Jim Geraghty agrees:

My argument is not “hooray Obama” and in fact it doesn’t have much to do with Obama’s specific proposal. My argument is that we’ve gotten a man who campaigned on expanding government to concede that his vision is not affordable. This is an enormous opportunity for those who want to see a smaller, more focused government.

For starters, any Democrat who opposes the spending freeze can now be justifably painted as reckless, out of control, unserious about budget matters and a threat to the nation’s long-term economic future. “Even President Obama says we have to freeze spending now. Why is Congressman So-and-so now calling for even more spending that we can’t afford?” There is enormous potential to drive a deep wedge between Obama and a large part of the Democratic caucus.

Second, by making this proposal, Obama is conceding a large portion of the terms of the debate. For all extents and purposes, spending increases are now off the table. Will Obama probably switch back and propose more spending in coming years? Of course. But now the GOP can point to Obama’s own proposals and own words, not just as a candidate – because we know all of those statements come with an expiration date — but the centerpiece of his first State of the Union.

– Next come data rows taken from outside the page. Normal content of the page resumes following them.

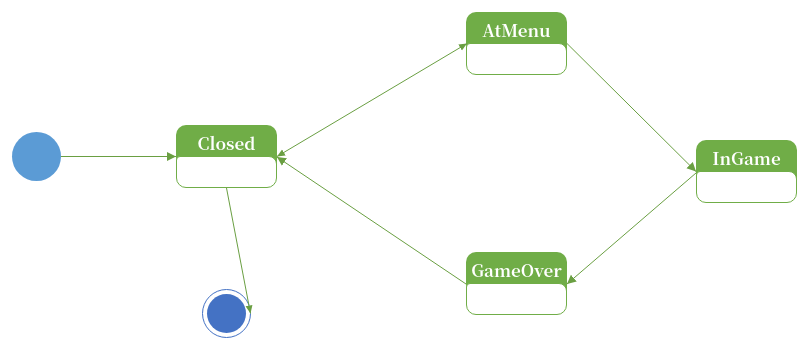
<!DOCTYPE html>
<html lang="en">
<head>
<meta charset="utf-8">
<title>Game state diagram</title>
<style>
:root {
  --state: #70ad47;
  --edge: #6a9f42;
  --start: #5b9bd5;
  --end: #4472c4;
  --paper: #ffffff;
}
* { box-sizing: border-box; }
body { margin: 0; background: var(--paper); overflow: hidden; }
.diagram { position: relative; width: 809px; height: 350px; overflow: hidden; background: var(--paper); }
.state {
  position: absolute;
  width: 101px;
  height: 63px;
  display: flex;
  flex-direction: column;
  border-radius: 10px;
  background: linear-gradient(var(--state) 40px, transparent 40px);
}
.state-name {
  margin: 0;
  height: 31px;
  flex: none;
  display: flex;
  align-items: center;
  justify-content: center;
  padding-top: 3px;
  font: 600 17px/1 "Noto Serif CJK JP", "Noto Serif", serif;
  white-space: nowrap;
  color: var(--paper);
}
.state-body {
  flex: 1;
  border: 1px solid var(--state);
  border-radius: 4px 8px 10px 10px;
  background: var(--paper);
}
.closed { left: 176px; top: 125px; }
.at-menu { left: 466px; top: 12px; }
.in-game { left: 696px; top: 140px; }
.game-over { left: 466px; top: 252px; }
.start, .end { position: absolute; width: 49px; height: 49px; border-radius: 50%; }
.start { left: 12px; top: 132px; background: var(--start); }
.end { left: 202px; top: 289px; padding: 4px; border: 1px solid var(--end); }
.end-core { height: 100%; border-radius: 50%; background: var(--end); }
.transitions { position: absolute; left: 0; top: 0; }
.transitions line { stroke: var(--edge); stroke-width: 1; }
.head { fill: var(--edge); }
</style>
</head>
<body>
<main class="diagram">
  <div class="start" role="img" aria-label="Start"></div>
  <section class="state closed"><h2 class="state-name">Closed</h2><div class="state-body"></div></section>
  <section class="state at-menu"><h2 class="state-name">AtMenu</h2><div class="state-body"></div></section>
  <section class="state in-game"><h2 class="state-name">InGame</h2><div class="state-body"></div></section>
  <section class="state game-over"><h2 class="state-name">GameOver</h2><div class="state-body"></div></section>
  <div class="end" role="img" aria-label="End"><div class="end-core"></div></div>

  <svg class="transitions" width="809" height="350" viewBox="0 0 809 350" aria-hidden="true">
    <defs>
      <marker id="arrow" markerUnits="userSpaceOnUse" markerWidth="10" markerHeight="10" refX="9" refY="5" orient="auto">
        <path class="head" d="M0 0.5 9 5 0 9.5Z"/>
      </marker>
      <marker id="arrow-small" markerUnits="userSpaceOnUse" markerWidth="8" markerHeight="8" refX="8" refY="4" orient="auto-start-reverse">
        <path class="head" d="M0 0.5 8 4 0 7.5Z"/>
      </marker>
    </defs>
    <line x1="61" y1="156.5" x2="176" y2="156.5" marker-end="url(#arrow)"/>
    <line x1="277" y1="156.5" x2="467" y2="43.5" marker-start="url(#arrow-small)" marker-end="url(#arrow-small)"/>
    <line x1="567" y1="43.5" x2="696" y2="171.5" marker-end="url(#arrow)"/>
    <line x1="696" y1="173" x2="567" y2="284" marker-end="url(#arrow)"/>
    <line x1="466" y1="284" x2="277" y2="157" marker-end="url(#arrow)"/>
    <line x1="226.5" y1="188" x2="250.5" y2="313.5" marker-end="url(#arrow-small)"/>
  </svg>
</main>
</body>
</html>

These are good points, and well taken.  If Republicans want to be seen as the party of reduced federal spending, then we have to support, well, reduced federal spending.  Even steps in the right direction should come with positive reactions, especially since they do create a baseline of expectation that further increases will break these pledges — even if Obama attempts to explain that the increases were exempted from the freeze.  It makes all of his potential big-spending programs that much more politically fraught, and Democrats supporting them that much more politically vulnerable, in the long run.

So we should say that a spending freeze on the small portion of the budget that Obama highlights is good — for a start.  As Veronique de Rugy makes clear, though, the real budget problems don’t come from this portion of the budget anyway.  Furthermore, the spending “freeze” is still mainly a sham that follows on a three-year period of Democratic budgeting that increased federal outlays more than the previous six years of Republican budgeting ($900 billion, possibly more, to $800 billion).  Republicans need to make that point very clear and argue that while a freeze is the first step, the next step must be to roll back those federal-budget increases back to at least 2007 levels in order to actually impact the budget deficit, let alone long-term debt.  That will require significant cuts in federal programs that Democrats created or inflated over the last three years while having control of the pursestrings.

What do you think?  Take the poll on how Republicans should respond to the Obama freeze proposal: